## YOUR GOAL
All lines holding the word "stroke" in the listing below need to be copied.

## LISTED ENTRIES
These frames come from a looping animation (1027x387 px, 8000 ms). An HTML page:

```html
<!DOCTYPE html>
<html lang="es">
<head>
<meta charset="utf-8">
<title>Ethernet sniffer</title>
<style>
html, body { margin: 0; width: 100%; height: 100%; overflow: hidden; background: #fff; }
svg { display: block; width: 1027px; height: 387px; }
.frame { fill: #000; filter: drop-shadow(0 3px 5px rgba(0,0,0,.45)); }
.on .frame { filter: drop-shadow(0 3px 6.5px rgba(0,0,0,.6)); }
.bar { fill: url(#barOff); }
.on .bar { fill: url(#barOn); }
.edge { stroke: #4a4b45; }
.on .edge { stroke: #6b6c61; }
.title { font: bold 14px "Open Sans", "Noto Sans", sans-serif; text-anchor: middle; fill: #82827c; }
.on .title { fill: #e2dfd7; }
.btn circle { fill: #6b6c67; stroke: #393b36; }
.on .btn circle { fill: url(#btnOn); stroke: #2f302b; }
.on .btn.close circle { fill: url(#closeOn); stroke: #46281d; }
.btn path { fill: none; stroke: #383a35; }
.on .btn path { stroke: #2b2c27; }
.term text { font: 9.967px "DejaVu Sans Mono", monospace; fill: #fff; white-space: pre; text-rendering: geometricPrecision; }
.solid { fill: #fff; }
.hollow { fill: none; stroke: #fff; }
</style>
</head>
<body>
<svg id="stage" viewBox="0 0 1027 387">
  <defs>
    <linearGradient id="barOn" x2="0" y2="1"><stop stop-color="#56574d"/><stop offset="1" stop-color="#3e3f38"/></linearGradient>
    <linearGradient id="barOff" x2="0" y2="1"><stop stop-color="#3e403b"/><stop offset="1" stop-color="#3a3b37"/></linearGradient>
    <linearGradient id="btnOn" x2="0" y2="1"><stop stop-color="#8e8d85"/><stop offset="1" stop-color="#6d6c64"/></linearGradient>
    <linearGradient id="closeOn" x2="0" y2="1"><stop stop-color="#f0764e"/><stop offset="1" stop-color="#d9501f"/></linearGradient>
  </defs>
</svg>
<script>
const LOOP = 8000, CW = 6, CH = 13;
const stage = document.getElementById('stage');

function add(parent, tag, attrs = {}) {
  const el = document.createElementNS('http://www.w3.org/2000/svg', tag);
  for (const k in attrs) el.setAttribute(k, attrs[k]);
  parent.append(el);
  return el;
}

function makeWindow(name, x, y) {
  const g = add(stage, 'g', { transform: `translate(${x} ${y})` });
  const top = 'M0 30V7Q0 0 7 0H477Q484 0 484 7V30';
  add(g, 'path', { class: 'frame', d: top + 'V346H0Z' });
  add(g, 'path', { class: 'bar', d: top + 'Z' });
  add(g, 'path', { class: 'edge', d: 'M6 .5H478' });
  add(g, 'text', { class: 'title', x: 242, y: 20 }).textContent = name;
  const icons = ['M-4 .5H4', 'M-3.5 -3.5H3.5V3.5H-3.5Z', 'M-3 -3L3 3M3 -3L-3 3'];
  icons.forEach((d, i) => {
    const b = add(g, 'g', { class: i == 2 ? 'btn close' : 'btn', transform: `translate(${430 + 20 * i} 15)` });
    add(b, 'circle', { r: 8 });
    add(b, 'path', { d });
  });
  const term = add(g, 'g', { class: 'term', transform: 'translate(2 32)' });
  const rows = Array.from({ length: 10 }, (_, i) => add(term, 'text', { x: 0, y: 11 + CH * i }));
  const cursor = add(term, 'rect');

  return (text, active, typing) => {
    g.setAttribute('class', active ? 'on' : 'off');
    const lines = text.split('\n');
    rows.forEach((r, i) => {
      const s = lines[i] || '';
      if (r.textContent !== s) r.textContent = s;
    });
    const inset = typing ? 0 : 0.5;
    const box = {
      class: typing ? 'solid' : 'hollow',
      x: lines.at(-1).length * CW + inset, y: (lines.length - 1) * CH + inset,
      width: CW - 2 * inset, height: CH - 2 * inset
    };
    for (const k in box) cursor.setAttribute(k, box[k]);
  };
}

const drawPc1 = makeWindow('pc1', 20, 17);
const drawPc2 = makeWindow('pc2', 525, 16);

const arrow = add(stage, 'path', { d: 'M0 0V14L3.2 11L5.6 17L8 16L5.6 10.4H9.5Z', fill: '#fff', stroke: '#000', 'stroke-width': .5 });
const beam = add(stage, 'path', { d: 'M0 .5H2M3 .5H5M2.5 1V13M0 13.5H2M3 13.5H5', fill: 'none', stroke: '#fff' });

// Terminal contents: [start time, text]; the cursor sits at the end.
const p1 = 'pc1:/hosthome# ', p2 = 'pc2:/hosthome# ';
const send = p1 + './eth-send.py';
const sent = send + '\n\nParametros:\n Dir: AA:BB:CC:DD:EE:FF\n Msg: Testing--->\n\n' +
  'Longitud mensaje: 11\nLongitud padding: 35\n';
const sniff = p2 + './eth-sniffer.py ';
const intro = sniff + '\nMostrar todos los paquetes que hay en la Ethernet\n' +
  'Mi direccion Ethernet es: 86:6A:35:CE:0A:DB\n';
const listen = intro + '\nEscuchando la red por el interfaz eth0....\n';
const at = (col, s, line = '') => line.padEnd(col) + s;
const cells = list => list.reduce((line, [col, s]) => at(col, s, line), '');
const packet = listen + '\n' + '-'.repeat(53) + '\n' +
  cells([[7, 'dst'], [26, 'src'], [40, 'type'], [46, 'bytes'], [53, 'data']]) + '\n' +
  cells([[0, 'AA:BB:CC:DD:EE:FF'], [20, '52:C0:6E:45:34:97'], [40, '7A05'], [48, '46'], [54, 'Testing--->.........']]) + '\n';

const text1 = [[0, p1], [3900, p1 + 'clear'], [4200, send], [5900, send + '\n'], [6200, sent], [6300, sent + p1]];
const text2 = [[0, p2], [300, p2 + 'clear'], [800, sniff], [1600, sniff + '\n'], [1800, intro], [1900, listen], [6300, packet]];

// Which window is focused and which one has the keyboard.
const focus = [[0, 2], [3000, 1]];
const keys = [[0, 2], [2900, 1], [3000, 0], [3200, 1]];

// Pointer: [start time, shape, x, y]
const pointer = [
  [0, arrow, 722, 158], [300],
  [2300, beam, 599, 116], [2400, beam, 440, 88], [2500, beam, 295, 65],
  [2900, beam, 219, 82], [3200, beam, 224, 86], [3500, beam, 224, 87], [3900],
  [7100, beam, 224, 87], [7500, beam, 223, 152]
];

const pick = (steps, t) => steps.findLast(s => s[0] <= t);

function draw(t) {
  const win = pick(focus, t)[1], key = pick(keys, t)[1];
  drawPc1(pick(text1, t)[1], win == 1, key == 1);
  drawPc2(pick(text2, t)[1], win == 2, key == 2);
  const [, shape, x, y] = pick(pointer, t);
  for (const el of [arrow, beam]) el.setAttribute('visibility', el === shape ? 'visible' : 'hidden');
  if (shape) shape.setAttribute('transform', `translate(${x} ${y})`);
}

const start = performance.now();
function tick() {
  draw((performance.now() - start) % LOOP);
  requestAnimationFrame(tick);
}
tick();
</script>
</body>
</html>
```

## REPLY
.edge { stroke: #4a4b45; }
.on .edge { stroke: #6b6c61; }
.btn circle { fill: #6b6c67; stroke: #393b36; }
.on .btn circle { fill: url(#btnOn); stroke: #2f302b; }
.on .btn.close circle { fill: url(#closeOn); stroke: #46281d; }
.btn path { fill: none; stroke: #383a35; }
.on .btn path { stroke: #2b2c27; }
.hollow { fill: none; stroke: #fff; }
const arrow = add(stage, 'path', { d: 'M0 0V14L3.2 11L5.6 17L8 16L5.6 10.4H9.5Z', fill: '#fff', stroke: '#000', 'stroke-width': .5 });
const beam = add(stage, 'path', { d: 'M0 .5H2M3 .5H5M2.5 1V13M0 13.5H2M3 13.5H5', fill: 'none', stroke: '#fff' });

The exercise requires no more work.